You will have access to a family law specialist as they helped set up your Will. However, you will also want to consider having an injury lawyer or even a child custody attorney handy in case anything unfortunate happens to your child, or between you and your partner. Rather than thinking about these things as anticipating a disaster, think about it as preparing yourself in case one arises.
Begin or Continue Saving for Your Retirement
Many people lose sight of their own needs when they’re preparing for a child. Your personal well being and career goals still matter after you have a child, remember that.
After your child is settled, and your finances have leveled off, start saving for your retirement. Or, if you have already started a retirement fund, begin adding to it again.
Maintain Healthy Lifestyle Habits
Continuing to take care of your own physical and mental well being will make you a better parent. So, if you haven’t had time to get on the bike or go for a run recently, make a point to do so. Keeping your sense of self is important if you’re going to be a successful parent.
Preparing for a child isn’t easy, and many parts of it aren’t very much fun. However, it is one of the necessary evils of being a responsible parent.
The list of preparations that go into becoming a parent is a mile long, so don’t stress yourself out trying to make everything happen at once. Look at the different stages of parenting as different stages of preparation. Take parenting, and life, one thing at a time.
Remember, no matter how much you plan, prepare, or worry about everything you have to do to be a successful parent, you will inevitably miss something along the way. Be ready to roll with the punches of parenthood, let me tell you, there are too many punches to count. Take comfort in that you have done as much preparation as you can, and realize that there’s no way to know if you’ve done everything you need to.

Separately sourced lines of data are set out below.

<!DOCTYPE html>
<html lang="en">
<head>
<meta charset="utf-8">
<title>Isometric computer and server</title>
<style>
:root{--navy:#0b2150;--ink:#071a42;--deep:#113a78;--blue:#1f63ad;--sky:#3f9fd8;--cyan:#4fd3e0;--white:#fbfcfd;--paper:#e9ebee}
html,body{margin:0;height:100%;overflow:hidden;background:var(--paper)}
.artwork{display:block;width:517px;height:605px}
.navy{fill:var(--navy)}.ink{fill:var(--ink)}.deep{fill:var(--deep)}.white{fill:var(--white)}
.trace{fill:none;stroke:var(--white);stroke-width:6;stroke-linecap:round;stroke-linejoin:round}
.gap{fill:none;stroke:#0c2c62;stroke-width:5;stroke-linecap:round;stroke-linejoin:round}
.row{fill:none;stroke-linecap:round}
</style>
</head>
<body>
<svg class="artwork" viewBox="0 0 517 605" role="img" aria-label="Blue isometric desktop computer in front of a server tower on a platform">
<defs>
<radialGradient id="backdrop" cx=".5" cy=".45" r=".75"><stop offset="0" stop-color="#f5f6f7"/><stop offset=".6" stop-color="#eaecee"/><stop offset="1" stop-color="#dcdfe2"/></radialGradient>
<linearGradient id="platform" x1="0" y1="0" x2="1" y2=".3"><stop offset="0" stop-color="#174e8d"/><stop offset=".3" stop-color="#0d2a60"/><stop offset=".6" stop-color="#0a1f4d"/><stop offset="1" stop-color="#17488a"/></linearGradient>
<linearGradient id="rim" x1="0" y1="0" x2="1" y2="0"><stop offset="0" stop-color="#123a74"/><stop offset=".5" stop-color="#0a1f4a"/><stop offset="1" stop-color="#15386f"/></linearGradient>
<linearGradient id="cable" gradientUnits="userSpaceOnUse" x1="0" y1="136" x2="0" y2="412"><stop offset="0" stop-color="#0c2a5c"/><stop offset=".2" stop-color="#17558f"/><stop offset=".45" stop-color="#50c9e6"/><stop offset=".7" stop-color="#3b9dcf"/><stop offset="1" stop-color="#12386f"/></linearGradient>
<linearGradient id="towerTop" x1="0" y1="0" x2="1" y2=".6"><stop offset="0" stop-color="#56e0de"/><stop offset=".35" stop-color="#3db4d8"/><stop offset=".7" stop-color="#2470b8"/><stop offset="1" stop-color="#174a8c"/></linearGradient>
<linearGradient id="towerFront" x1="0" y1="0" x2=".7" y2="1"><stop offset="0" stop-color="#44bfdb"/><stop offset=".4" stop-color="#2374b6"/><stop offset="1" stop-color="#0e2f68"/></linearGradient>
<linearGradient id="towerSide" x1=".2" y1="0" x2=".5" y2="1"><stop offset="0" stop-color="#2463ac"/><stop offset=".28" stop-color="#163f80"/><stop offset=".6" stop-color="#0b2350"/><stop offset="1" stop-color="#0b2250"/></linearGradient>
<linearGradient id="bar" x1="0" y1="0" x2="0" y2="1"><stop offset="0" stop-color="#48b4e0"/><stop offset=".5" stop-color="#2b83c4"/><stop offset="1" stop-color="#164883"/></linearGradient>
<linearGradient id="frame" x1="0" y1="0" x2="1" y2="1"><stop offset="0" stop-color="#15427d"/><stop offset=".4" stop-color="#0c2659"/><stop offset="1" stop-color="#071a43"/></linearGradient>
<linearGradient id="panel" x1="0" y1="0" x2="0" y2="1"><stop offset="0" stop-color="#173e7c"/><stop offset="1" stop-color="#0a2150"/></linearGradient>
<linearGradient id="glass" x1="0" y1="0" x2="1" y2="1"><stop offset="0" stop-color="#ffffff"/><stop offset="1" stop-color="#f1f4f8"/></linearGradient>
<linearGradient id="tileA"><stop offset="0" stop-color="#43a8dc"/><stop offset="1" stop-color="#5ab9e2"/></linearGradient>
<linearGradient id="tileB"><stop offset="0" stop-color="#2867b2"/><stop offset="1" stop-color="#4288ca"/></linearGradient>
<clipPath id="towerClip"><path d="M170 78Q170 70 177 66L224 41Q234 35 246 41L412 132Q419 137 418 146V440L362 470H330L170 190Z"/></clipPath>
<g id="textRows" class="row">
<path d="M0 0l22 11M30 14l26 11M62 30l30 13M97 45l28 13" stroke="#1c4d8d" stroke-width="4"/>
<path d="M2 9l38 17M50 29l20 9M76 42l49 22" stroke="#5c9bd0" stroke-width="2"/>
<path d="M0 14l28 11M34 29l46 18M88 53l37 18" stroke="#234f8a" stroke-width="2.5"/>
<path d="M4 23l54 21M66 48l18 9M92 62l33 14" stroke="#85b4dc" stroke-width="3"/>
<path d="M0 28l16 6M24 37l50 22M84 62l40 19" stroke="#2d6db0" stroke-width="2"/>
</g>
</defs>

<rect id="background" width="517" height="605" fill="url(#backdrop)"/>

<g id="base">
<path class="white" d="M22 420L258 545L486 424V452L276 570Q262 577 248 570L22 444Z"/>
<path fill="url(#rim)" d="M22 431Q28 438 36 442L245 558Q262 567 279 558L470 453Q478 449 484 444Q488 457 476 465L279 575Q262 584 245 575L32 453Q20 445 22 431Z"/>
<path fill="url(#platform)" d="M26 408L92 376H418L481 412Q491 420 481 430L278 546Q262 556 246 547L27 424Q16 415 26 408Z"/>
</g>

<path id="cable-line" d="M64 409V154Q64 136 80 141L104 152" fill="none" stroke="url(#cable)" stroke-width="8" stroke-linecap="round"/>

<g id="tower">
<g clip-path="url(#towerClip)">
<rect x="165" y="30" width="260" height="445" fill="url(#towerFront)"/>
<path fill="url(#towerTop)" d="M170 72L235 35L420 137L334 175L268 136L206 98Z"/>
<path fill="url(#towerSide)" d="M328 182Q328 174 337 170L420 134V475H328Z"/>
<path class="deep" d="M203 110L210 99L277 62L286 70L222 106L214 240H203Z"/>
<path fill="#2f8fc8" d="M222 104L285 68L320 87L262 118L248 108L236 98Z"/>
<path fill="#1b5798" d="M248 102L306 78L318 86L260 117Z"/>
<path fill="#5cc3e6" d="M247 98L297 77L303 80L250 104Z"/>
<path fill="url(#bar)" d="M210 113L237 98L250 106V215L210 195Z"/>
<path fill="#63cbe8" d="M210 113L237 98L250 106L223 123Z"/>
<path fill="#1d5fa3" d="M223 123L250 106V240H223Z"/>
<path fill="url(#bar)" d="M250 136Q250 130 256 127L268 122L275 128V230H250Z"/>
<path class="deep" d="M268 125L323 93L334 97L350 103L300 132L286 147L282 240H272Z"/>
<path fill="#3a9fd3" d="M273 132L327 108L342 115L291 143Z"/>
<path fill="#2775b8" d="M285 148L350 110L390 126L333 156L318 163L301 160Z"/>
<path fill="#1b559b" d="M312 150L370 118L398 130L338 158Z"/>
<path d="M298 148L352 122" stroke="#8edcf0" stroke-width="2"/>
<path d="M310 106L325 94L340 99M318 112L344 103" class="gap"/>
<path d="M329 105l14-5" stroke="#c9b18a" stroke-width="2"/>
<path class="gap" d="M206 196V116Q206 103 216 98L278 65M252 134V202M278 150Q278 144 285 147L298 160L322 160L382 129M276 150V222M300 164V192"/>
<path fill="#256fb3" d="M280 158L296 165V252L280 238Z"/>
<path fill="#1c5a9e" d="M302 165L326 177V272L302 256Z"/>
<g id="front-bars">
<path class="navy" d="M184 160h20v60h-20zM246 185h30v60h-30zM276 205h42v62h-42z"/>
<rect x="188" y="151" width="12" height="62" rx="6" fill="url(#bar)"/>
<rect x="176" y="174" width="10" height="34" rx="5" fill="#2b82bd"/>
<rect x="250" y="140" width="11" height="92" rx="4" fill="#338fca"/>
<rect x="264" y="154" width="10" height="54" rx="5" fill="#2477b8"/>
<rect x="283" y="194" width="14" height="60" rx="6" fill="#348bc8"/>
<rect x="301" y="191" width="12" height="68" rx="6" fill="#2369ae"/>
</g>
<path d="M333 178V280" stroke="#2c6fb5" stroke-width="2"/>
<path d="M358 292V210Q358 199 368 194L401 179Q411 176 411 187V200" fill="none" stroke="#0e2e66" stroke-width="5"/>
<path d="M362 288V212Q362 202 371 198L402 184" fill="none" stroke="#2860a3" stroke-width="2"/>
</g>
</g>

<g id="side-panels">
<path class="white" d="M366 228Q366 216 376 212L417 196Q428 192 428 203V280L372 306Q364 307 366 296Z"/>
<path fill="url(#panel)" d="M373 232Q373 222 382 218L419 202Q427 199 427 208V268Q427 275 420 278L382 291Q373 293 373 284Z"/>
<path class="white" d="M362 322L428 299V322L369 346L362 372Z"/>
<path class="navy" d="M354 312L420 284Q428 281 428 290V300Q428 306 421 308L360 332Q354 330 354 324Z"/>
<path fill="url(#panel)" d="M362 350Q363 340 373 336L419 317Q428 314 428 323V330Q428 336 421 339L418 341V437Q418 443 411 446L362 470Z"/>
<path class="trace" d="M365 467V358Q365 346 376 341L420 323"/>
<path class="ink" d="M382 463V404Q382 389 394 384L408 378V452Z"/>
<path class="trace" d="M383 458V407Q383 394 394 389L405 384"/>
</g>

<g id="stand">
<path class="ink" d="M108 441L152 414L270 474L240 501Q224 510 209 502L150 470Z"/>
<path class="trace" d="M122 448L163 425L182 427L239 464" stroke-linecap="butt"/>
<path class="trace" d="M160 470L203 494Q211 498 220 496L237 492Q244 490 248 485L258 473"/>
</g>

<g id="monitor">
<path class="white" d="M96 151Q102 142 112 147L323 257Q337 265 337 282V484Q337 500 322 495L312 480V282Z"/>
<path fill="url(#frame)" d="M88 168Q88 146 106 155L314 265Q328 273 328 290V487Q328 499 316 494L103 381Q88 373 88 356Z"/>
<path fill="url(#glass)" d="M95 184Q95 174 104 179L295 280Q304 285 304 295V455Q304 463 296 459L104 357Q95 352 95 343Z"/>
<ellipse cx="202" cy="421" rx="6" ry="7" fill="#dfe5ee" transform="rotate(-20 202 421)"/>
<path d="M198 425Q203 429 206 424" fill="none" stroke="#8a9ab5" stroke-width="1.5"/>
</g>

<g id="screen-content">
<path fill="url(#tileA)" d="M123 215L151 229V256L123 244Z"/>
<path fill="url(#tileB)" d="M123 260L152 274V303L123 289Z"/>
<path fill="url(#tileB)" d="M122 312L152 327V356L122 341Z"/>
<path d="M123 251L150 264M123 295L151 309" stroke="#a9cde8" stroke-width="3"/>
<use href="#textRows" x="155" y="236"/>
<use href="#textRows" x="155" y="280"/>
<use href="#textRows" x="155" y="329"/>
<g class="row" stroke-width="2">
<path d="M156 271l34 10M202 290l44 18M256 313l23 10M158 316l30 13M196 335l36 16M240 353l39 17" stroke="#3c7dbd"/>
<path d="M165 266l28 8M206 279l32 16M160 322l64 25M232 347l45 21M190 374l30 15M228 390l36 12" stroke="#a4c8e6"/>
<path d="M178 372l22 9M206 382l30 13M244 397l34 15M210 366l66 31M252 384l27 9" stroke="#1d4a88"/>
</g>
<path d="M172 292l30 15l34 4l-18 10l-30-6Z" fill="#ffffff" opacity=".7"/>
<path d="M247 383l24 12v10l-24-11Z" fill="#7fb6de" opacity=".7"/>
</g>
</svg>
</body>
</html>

Go forth, be the best parent you can be. And remember, nobody’s perfect.